___ Extracted data

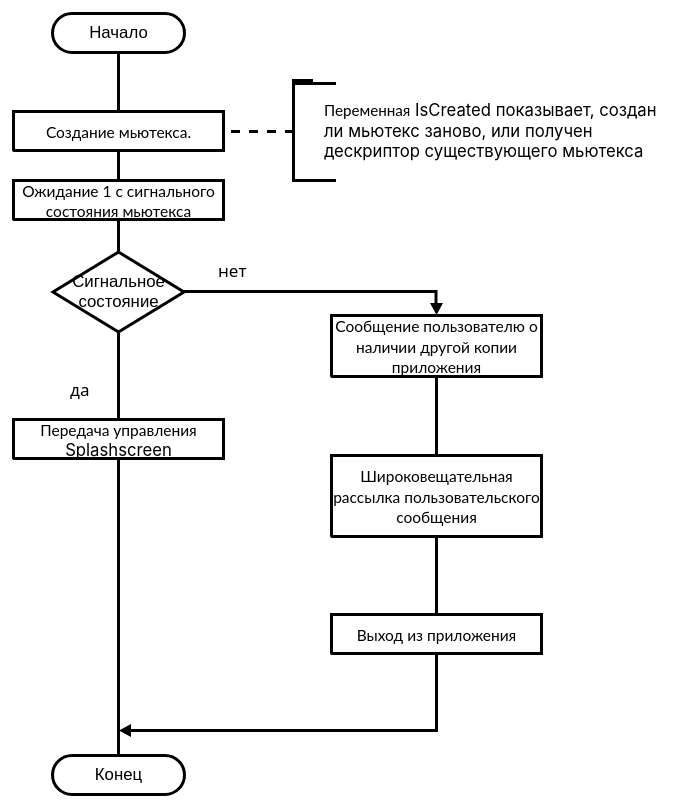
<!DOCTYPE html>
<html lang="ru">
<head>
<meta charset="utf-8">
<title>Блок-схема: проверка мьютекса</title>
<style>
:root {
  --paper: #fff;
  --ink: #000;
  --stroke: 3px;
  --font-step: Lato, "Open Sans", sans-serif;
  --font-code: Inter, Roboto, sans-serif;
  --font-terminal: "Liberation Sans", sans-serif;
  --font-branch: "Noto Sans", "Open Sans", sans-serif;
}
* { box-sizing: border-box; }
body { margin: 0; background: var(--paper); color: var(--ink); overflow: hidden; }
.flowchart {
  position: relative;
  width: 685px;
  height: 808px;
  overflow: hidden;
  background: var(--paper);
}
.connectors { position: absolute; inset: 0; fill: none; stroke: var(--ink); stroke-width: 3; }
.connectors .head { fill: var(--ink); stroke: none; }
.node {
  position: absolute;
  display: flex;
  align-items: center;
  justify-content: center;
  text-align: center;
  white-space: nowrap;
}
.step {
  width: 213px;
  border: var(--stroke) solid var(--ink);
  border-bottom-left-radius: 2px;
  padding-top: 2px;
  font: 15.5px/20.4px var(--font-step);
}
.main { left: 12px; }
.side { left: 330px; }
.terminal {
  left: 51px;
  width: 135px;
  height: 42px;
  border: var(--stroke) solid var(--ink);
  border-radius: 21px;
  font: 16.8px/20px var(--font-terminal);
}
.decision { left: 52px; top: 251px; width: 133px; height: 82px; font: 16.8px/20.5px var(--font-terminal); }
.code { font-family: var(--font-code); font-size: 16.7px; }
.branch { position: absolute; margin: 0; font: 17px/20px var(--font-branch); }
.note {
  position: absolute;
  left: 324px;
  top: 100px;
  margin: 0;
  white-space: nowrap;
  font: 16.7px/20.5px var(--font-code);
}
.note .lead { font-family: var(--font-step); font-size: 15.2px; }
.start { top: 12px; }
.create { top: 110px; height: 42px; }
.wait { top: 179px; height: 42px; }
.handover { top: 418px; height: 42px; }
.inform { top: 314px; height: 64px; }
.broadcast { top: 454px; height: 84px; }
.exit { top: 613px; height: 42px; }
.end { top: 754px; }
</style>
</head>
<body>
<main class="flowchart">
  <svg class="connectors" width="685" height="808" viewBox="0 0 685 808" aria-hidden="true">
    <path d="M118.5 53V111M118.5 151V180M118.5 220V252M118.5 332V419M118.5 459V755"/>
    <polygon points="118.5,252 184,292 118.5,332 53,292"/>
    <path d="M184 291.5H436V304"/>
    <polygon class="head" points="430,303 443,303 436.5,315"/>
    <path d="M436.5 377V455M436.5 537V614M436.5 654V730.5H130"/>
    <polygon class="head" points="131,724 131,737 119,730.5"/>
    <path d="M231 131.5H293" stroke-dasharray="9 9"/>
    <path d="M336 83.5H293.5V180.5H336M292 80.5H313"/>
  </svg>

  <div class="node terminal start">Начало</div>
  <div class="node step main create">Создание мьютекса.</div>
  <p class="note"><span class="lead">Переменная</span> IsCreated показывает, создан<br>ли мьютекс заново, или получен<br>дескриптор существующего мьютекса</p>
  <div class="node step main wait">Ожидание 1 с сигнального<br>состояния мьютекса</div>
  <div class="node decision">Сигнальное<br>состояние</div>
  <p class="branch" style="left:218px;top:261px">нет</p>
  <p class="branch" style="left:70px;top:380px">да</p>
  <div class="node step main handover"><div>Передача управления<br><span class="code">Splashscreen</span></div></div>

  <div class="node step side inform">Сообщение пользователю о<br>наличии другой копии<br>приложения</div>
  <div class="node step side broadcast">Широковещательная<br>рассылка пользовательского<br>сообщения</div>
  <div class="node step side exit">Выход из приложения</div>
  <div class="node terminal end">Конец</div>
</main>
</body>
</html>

______
___ Extracted data

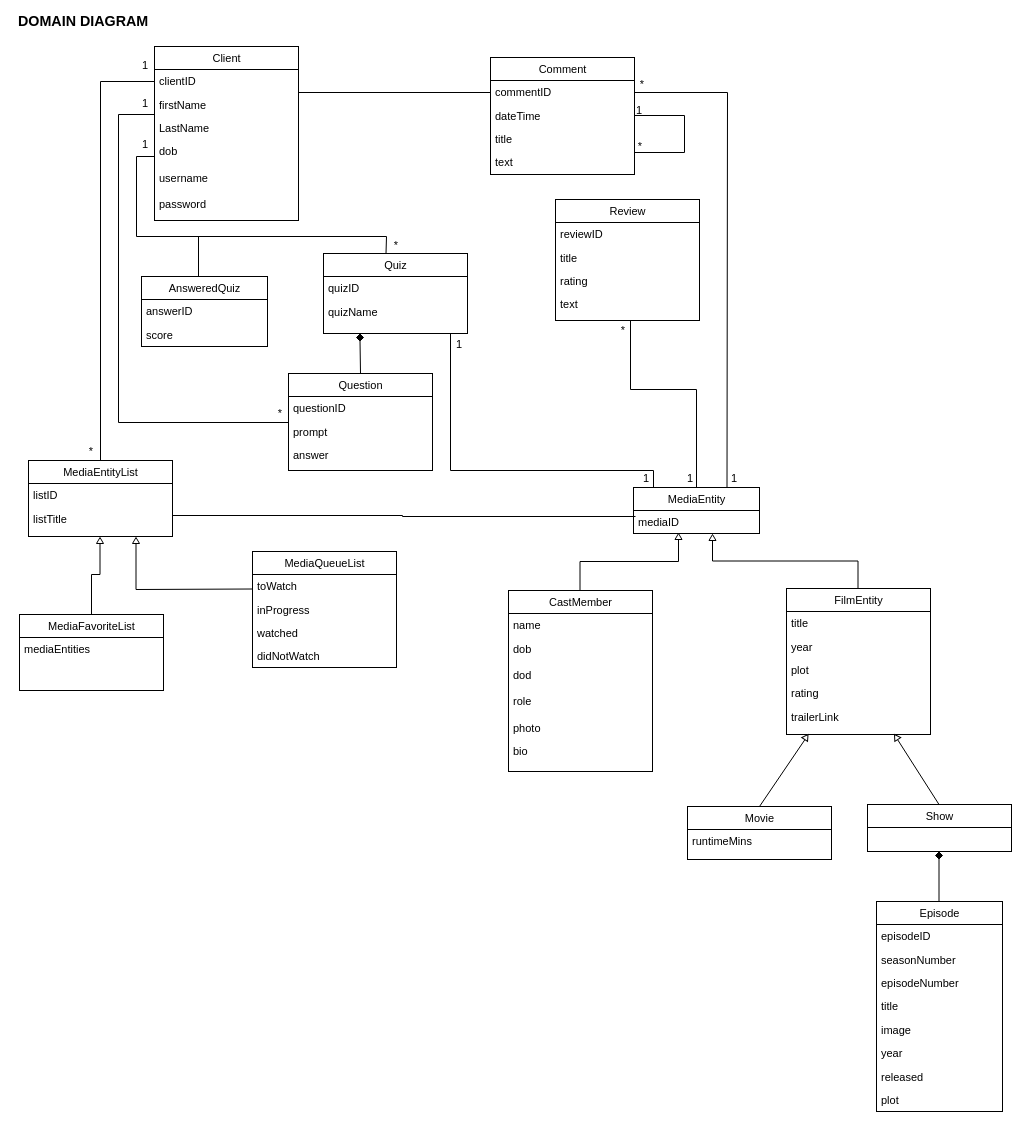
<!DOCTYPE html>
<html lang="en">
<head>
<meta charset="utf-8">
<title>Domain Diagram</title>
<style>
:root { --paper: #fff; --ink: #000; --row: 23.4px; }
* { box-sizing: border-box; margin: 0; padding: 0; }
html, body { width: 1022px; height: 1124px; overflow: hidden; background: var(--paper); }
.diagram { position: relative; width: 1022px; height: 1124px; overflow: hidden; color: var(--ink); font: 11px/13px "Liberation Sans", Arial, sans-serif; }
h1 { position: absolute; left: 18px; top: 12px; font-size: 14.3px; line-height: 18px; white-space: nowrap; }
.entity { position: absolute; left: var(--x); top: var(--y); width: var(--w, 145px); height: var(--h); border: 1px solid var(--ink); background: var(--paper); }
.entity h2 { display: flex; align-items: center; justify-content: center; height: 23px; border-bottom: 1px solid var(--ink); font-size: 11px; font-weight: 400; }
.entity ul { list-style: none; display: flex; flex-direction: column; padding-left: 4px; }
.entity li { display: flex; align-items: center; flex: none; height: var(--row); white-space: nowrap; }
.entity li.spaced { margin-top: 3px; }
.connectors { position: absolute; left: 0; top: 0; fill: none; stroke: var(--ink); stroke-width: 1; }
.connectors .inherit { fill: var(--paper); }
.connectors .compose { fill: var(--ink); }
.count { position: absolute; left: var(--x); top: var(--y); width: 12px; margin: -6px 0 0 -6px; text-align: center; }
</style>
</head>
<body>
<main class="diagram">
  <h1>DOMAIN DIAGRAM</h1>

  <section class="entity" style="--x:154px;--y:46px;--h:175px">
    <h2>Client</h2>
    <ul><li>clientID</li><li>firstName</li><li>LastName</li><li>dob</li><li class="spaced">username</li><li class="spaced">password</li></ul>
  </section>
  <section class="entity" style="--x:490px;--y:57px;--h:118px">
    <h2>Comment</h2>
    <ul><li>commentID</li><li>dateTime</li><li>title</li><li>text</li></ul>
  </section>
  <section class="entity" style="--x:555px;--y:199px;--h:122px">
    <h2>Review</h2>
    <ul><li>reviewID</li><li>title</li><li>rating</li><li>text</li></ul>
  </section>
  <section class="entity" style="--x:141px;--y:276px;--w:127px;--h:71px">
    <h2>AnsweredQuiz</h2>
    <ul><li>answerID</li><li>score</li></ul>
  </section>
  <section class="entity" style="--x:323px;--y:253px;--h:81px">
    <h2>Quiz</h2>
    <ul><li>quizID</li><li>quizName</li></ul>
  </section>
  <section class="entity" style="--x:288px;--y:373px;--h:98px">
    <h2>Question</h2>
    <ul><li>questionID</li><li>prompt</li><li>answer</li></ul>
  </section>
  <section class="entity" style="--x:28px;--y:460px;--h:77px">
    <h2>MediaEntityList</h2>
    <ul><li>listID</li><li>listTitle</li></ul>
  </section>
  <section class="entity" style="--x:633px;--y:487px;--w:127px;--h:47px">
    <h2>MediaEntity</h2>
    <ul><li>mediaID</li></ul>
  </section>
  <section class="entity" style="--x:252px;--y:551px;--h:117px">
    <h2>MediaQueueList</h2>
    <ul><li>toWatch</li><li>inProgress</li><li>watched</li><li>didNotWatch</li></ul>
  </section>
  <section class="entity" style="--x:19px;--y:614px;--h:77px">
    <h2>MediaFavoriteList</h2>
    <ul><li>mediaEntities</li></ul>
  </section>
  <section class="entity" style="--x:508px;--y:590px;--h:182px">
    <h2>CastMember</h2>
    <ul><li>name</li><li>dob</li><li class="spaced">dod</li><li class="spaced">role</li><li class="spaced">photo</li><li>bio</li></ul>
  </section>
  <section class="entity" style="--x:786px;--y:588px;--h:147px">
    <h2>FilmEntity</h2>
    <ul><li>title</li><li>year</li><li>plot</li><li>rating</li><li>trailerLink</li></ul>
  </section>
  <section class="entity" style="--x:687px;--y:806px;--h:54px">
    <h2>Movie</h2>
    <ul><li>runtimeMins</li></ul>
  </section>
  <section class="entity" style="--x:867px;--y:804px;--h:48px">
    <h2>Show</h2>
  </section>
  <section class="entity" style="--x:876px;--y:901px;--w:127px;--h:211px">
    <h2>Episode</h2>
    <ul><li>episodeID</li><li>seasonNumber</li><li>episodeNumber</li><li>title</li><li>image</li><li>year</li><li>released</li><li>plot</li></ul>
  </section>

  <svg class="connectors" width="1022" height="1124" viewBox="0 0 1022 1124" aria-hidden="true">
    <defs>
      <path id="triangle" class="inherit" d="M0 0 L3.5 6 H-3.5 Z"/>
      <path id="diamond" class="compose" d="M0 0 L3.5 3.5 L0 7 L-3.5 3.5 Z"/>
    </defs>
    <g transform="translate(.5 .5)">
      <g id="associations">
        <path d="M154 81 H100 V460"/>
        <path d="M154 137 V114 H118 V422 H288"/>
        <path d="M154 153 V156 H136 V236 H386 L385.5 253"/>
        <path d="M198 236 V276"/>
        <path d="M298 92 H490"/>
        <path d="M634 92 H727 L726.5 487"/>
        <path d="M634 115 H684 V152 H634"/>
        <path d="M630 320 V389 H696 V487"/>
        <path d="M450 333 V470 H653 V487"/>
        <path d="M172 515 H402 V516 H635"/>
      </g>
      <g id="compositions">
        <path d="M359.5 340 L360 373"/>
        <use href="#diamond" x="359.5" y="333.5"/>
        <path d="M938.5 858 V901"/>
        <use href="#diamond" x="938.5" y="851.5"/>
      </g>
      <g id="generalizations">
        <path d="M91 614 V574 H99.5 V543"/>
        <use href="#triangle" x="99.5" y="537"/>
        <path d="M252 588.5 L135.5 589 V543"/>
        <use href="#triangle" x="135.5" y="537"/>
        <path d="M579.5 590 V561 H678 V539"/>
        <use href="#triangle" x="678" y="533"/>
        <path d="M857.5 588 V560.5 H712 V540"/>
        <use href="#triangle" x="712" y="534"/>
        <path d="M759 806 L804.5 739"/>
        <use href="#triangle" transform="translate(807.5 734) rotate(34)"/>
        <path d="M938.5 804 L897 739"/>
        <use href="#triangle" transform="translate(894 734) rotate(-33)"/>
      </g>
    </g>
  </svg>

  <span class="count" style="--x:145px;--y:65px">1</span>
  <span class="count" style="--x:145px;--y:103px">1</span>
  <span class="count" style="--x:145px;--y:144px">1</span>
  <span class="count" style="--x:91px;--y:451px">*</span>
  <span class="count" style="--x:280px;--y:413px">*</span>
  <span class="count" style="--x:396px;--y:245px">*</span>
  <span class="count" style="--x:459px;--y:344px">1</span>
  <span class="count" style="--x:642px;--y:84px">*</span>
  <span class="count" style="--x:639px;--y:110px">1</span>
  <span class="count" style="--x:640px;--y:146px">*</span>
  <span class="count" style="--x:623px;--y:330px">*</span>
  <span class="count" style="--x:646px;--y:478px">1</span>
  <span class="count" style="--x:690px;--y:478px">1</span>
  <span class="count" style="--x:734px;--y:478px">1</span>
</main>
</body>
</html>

______

What is required. Across all the entries above, how many lines have the word "href" in them? Only the number, please.

Solution to the exercise. 8